• Brief
Read through the listing, and wherever a line holds the word "high", return it.
[[ Records for the exercise open ]]
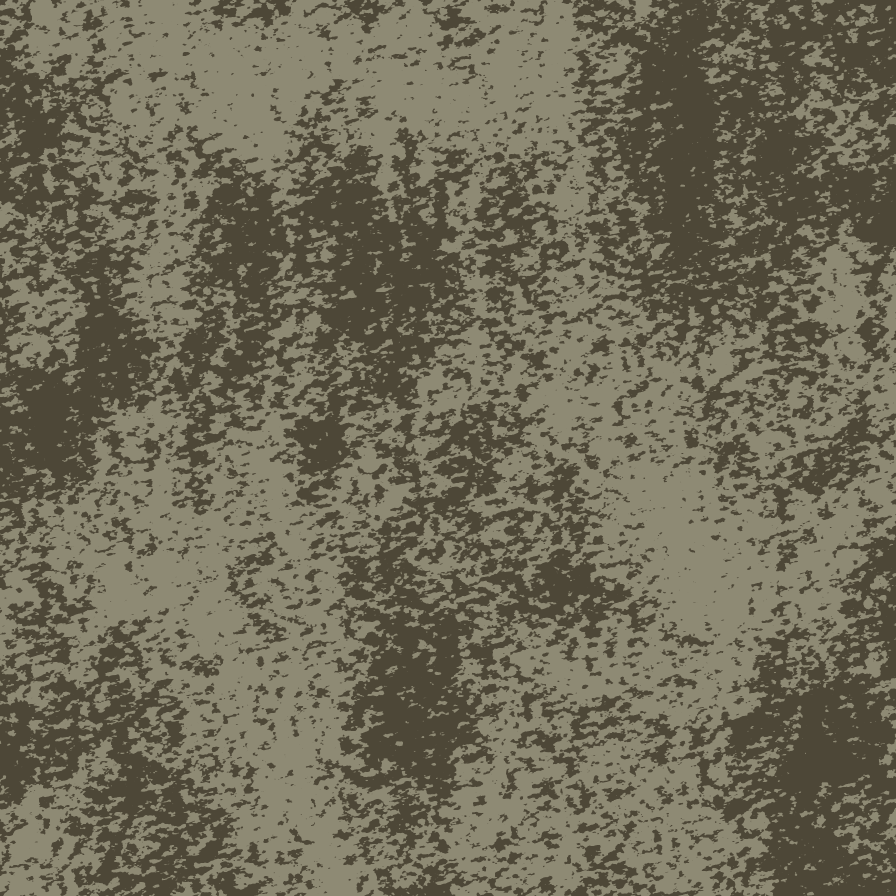
This texture is drawn by a Shadertoy shader. Its source:

```glsl
// Weathered two-tone plaster: broad worn patches, vertical streaks and fine
// slanted grain are summed into one height field, which is cut at a threshold.
// The hard cut is averaged over a small grid of samples to smooth its edges.

const vec3 DARK_STAIN = vec3(0.302, 0.278, 0.216);
const vec3 PALE_PLASTER = vec3(0.557, 0.541, 0.455);
const float CUT_LEVEL = 0.015;
const float GRAIN_TILT = 0.22;
const int SAMPLES = 3;

// Integer hash of a lattice point, from 0 to 1
float hash(ivec2 cell, uint seed) {
    uint h = uint(cell.x) * 1597334677u ^ uint(cell.y) * 3812015801u;
    h ^= seed * 2654435769u;
    h = (h ^ (h >> 16)) * 2146121005u;
    h = (h ^ (h >> 15)) * 2221713035u;
    h ^= h >> 16;
    return float(h & 0xffffffu) / 16777215.0;
}

float valueNoise(vec2 p, uint seed) {
    ivec2 cell = ivec2(floor(p));
    vec2 f = fract(p);
    f = f * f * (3.0 - 2.0 * f);
    float low = mix(hash(cell, seed), hash(cell + ivec2(1, 0), seed), f.x);
    float high = mix(hash(cell + ivec2(0, 1), seed), hash(cell + ivec2(1, 1), seed), f.x);
    return mix(low, high, f.y);
}

// Layered noise centred on zero
float fbm(vec2 p, int octaves, float gain, uint seed) {
    float sum = 0.0, total = 0.0, weight = 1.0;
    for (int i = 0; i < octaves; i++) {
        sum += weight * (valueNoise(p, seed + uint(i)) - 0.5);
        total += weight;
        weight *= gain;
        p = p * 2.03 + 7.3;
    }
    return sum / total;
}

vec2 rotate(vec2 p, float angle) {
    float c = cos(angle), s = sin(angle);
    return vec2(c * p.x + s * p.y, c * p.y - s * p.x);
}

// Winding dark ridges that appear only in some places
float ridges(vec2 p) {
    float line = 1.0 - smoothstep(0.0, 0.022, abs(fbm(p * vec2(6.0, 5.0), 4, 0.5, 71u)));
    float presence = smoothstep(0.04, 0.16, fbm(p * 5.0 + 3.0, 2, 0.5, 83u));
    return line * presence;
}

float plasterHeight(vec2 p) {
    vec2 warp = vec2(fbm(p * 9.0, 4, 0.55, 11u), fbm(p * 9.0, 4, 0.55, 23u));
    vec2 worn = p + 0.07 * warp;

    // Broad patches, medium blots and vertical wear
    float patches = fbm(worn * vec2(6.5, 5.5), 5, 0.55, 31u);
    float blots = fbm(worn * vec2(24.0, 20.0), 3, 0.55, 37u);
    float columns = fbm(p * vec2(10.0, 1.6) + 0.02 * warp, 3, 0.6, 41u);
    float streaks = fbm((p + 0.012 * warp) * vec2(62.0, 11.0), 3, 0.55, 47u);

    // Short grain strokes, leaning slightly upward to the right
    vec2 slanted = rotate(p + 0.008 * warp, GRAIN_TILT);
    float grain = fbm(slanted * vec2(115.0, 185.0), 3, 0.6, 53u);
    float roughness = 1.25 + 0.9 * fbm(p * 13.0, 2, 0.5, 61u);

    return 1.05 * patches + 0.3 * blots + 0.25 * columns + 0.35 * streaks
         + roughness * grain - 0.2 * ridges(p);
}

// Share of pale plaster inside one pixel
float paleCoverage(vec2 corner, float pixelSize) {
    float pale = 0.0;
    for (int y = 0; y < SAMPLES; y++) {
        for (int x = 0; x < SAMPLES; x++) {
            vec2 offset = (vec2(x, y) + 0.5) / float(SAMPLES);
            float height = plasterHeight(corner + offset * pixelSize);
            pale += smoothstep(-0.02, 0.02, height - CUT_LEVEL);
        }
    }
    return pale / float(SAMPLES * SAMPLES);
}

void mainImage(out vec4 fragColor, in vec2 fragCoord) {
    float pixelSize = 1.0 / iResolution.y;
    vec2 corner = (fragCoord - 0.5) * pixelSize;
    float pale = paleCoverage(corner, pixelSize);
    fragColor = vec4(mix(DARK_STAIN, PALE_PLASTER, pale), 1.0);
}
```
[[ Records for the exercise closed ]]
• Exercise result
    float high = mix(hash(cell + ivec2(0, 1), seed), hash(cell + ivec2(1, 1), seed), f.x);
    return mix(low, high, f.y);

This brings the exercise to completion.